Server Configuration

The server side of the connection needs some configuration to make the ssh tunneling work as well. First, the client need a valid account on the remote host is necessary in order to support the ssh tunnel. A valid shell is not strictly necessary for these ssh tunnels, though; something like:

  sleep 10

would suffice. This would prevent the FTP users from logging in, yet give them enough time to establish a port forwarded ssh connection. With this sort of quasi-shell (although, strictly speaking, there are better, more restrictive shells than this example, as it could be escaped from), one can ssh over any command:

ssh -l test -f -L3000:ftpserver:21 ftpserver true && ftp localhost 3000

You'll also need to use the AllowForeignAddress configuration directive to your configuration file:

AllowForeignAddress on

or proftpd will reject the passive transfer connections and log:

SECURITY VIOLATION: Passive connection from {host} rejected

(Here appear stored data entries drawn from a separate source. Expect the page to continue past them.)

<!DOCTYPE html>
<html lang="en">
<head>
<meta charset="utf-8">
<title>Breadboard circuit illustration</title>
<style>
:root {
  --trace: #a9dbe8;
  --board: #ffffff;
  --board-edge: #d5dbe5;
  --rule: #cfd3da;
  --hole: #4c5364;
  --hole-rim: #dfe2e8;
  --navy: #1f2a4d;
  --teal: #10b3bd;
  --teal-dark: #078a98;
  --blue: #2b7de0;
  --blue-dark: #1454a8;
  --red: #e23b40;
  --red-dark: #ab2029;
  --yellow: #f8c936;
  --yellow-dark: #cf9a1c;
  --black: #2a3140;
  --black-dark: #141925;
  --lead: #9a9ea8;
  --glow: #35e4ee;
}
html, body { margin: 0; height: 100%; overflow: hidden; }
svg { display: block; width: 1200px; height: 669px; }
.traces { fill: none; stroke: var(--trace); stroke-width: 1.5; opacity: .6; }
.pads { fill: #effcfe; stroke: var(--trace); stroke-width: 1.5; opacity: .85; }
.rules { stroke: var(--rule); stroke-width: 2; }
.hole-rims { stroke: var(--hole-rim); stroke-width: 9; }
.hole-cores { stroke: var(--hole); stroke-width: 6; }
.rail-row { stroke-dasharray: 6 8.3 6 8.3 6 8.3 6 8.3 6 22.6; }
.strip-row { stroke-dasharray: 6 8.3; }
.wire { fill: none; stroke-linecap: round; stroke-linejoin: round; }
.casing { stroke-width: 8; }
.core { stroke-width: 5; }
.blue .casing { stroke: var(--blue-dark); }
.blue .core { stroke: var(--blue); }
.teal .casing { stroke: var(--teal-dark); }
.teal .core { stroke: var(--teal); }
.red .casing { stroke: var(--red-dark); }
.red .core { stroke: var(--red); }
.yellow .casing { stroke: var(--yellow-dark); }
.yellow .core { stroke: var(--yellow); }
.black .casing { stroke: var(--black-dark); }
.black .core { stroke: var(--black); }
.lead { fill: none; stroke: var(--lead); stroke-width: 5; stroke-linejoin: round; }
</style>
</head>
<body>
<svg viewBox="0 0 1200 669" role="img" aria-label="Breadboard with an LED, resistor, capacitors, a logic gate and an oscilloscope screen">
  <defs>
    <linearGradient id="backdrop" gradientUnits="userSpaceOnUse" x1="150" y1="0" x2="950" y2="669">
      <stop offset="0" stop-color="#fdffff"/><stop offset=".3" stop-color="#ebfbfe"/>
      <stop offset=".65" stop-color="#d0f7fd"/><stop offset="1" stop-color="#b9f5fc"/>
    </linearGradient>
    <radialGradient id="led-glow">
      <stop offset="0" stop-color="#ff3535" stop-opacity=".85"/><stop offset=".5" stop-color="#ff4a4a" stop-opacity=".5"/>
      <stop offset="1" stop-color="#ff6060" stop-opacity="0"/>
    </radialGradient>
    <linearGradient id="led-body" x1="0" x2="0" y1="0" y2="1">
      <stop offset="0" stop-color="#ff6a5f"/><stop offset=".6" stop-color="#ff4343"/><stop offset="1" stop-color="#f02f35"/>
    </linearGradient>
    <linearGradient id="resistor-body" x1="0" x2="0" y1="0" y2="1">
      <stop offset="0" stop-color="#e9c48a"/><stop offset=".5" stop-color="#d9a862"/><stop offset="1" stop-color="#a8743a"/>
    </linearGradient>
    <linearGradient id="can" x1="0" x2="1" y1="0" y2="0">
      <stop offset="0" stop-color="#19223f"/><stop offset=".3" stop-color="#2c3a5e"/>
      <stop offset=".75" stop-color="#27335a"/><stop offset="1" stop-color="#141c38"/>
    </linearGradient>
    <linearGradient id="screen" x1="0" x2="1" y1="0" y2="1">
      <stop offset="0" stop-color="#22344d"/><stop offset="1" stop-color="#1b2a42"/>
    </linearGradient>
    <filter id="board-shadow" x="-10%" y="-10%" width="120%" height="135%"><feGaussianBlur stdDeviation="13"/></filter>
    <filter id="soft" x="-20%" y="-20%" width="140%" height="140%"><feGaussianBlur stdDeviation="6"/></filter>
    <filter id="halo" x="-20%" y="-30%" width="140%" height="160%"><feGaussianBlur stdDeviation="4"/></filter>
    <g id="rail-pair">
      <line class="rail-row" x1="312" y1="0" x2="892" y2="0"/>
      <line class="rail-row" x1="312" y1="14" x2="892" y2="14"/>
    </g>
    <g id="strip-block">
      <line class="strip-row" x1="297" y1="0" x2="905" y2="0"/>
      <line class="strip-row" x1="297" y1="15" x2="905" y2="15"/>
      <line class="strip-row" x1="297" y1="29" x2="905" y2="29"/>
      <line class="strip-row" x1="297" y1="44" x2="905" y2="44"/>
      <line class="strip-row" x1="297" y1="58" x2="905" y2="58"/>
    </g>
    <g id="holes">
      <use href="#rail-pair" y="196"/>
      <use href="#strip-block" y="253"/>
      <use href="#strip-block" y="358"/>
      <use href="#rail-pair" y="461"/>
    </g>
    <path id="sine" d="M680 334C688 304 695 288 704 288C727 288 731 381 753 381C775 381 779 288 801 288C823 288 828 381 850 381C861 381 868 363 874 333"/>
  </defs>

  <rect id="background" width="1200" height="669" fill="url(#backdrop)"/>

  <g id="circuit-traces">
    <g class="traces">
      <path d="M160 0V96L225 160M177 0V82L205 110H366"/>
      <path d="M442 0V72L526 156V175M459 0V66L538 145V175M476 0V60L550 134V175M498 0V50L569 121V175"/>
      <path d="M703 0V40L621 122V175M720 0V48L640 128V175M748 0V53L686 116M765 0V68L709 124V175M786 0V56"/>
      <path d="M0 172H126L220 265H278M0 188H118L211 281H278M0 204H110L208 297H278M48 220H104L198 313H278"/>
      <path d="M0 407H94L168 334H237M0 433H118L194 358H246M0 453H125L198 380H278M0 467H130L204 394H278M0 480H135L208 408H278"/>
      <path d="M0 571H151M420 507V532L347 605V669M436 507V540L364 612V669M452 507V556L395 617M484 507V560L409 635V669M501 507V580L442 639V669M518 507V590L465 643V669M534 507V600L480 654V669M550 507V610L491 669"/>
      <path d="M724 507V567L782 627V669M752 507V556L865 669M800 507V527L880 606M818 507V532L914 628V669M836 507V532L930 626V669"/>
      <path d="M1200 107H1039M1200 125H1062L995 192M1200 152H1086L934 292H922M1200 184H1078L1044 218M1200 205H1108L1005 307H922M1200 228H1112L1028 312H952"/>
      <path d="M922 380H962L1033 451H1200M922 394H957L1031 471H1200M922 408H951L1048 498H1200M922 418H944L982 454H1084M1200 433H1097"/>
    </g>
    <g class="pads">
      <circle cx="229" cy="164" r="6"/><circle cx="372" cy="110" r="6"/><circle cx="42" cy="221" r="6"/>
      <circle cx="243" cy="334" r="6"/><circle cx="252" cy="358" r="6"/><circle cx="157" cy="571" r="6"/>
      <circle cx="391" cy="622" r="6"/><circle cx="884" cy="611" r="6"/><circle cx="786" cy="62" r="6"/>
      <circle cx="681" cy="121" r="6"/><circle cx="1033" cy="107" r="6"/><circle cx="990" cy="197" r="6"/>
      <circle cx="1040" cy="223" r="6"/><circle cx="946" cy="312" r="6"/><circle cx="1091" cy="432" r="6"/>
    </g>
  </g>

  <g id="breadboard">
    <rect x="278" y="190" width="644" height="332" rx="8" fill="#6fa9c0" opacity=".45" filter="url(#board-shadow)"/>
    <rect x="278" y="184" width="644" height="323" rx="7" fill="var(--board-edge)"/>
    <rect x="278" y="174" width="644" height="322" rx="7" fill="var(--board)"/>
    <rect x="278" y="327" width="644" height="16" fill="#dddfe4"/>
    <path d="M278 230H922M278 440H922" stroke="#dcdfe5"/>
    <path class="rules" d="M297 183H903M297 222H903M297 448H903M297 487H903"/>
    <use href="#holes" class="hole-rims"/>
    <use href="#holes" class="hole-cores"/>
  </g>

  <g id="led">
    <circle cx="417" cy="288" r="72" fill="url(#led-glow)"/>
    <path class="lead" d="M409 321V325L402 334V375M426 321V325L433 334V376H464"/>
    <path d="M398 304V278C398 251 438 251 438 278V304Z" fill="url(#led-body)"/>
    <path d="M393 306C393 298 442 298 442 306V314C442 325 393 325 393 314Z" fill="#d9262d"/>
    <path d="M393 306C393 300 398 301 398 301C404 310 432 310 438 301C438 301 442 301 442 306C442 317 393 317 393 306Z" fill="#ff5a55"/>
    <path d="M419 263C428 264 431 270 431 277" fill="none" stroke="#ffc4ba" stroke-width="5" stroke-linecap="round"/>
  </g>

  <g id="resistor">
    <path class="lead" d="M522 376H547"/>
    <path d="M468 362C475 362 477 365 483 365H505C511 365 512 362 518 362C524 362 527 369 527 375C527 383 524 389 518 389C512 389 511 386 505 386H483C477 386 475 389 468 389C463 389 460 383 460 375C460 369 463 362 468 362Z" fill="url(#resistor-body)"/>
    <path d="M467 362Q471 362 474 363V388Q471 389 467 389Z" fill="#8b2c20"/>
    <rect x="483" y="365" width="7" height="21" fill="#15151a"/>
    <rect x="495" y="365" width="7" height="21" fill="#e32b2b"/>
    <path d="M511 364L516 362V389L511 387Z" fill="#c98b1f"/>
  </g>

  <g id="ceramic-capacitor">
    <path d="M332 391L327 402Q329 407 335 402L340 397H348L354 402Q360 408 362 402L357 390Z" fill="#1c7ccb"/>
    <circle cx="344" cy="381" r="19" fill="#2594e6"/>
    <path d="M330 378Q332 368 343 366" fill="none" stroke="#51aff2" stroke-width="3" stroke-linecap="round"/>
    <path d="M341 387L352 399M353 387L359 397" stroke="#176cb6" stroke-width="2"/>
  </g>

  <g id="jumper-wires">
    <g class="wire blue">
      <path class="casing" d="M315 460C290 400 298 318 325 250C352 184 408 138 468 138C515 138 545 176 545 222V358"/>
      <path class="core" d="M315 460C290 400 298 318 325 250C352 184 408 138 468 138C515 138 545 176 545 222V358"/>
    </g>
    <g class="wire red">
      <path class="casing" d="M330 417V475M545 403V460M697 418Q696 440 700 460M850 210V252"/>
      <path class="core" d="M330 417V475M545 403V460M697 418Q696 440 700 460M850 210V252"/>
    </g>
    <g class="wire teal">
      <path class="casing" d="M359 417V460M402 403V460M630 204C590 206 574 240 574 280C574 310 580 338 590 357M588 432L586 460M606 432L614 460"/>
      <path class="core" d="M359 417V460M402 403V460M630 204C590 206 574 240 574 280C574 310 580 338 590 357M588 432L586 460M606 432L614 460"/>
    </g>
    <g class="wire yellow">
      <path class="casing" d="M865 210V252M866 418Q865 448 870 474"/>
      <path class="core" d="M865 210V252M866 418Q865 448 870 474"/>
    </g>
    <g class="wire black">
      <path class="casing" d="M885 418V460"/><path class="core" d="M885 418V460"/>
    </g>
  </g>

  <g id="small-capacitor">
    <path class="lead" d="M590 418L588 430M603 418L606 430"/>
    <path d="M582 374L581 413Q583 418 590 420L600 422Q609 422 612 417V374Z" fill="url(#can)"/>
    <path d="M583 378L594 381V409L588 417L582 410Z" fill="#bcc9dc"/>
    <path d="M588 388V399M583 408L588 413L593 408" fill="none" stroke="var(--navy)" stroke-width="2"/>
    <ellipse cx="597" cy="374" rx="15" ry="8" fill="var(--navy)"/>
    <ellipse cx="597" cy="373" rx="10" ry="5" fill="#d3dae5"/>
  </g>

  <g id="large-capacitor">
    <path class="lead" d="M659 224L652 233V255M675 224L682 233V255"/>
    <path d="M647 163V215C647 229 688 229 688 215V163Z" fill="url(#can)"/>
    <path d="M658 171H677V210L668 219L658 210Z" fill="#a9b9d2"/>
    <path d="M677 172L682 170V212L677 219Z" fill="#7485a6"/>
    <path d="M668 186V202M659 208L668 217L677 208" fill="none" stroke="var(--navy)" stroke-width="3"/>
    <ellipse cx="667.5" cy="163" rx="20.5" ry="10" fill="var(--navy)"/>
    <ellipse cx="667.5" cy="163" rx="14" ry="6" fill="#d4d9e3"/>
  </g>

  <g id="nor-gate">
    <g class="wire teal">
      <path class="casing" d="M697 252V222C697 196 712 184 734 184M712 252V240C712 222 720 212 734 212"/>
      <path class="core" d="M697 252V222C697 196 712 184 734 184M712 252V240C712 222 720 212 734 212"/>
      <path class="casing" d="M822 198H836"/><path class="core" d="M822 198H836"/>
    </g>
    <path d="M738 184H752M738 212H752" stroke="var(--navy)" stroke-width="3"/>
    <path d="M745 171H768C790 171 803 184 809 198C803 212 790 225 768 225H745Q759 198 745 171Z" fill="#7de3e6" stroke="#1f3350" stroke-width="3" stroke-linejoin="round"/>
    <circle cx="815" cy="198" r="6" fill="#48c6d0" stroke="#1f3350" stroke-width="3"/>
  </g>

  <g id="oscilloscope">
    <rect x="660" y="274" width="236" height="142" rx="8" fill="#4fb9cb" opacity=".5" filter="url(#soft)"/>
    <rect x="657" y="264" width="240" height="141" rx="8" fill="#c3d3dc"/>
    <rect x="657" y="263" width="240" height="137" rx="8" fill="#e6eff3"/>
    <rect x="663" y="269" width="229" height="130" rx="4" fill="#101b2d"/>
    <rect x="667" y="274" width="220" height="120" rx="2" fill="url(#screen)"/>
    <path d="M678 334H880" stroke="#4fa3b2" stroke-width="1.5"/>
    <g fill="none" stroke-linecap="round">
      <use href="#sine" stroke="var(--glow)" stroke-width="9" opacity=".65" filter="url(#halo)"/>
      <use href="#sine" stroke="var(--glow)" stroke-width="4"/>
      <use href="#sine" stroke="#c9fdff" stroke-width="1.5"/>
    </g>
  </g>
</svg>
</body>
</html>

Note that the use of the server host's DNS name, or its IP address, in the setting up of the ssh tunnel assumes that the routing of traffic to the host's own IP address will be short-circuited in the kernel and thus not actually be transmitted on the wire. On modern kernels this is a fair assumption, but may not always be the case. For the truly paranoid, use of localhost or as the remote-addr parameter in the ssh tunnel command would cause traffic on host to be sent over its loopback address, and not over the network. However, this will prevent data transfers from working altogether. The author is presently developing a patch for scenarios like this; if interested, please contact him directly via email.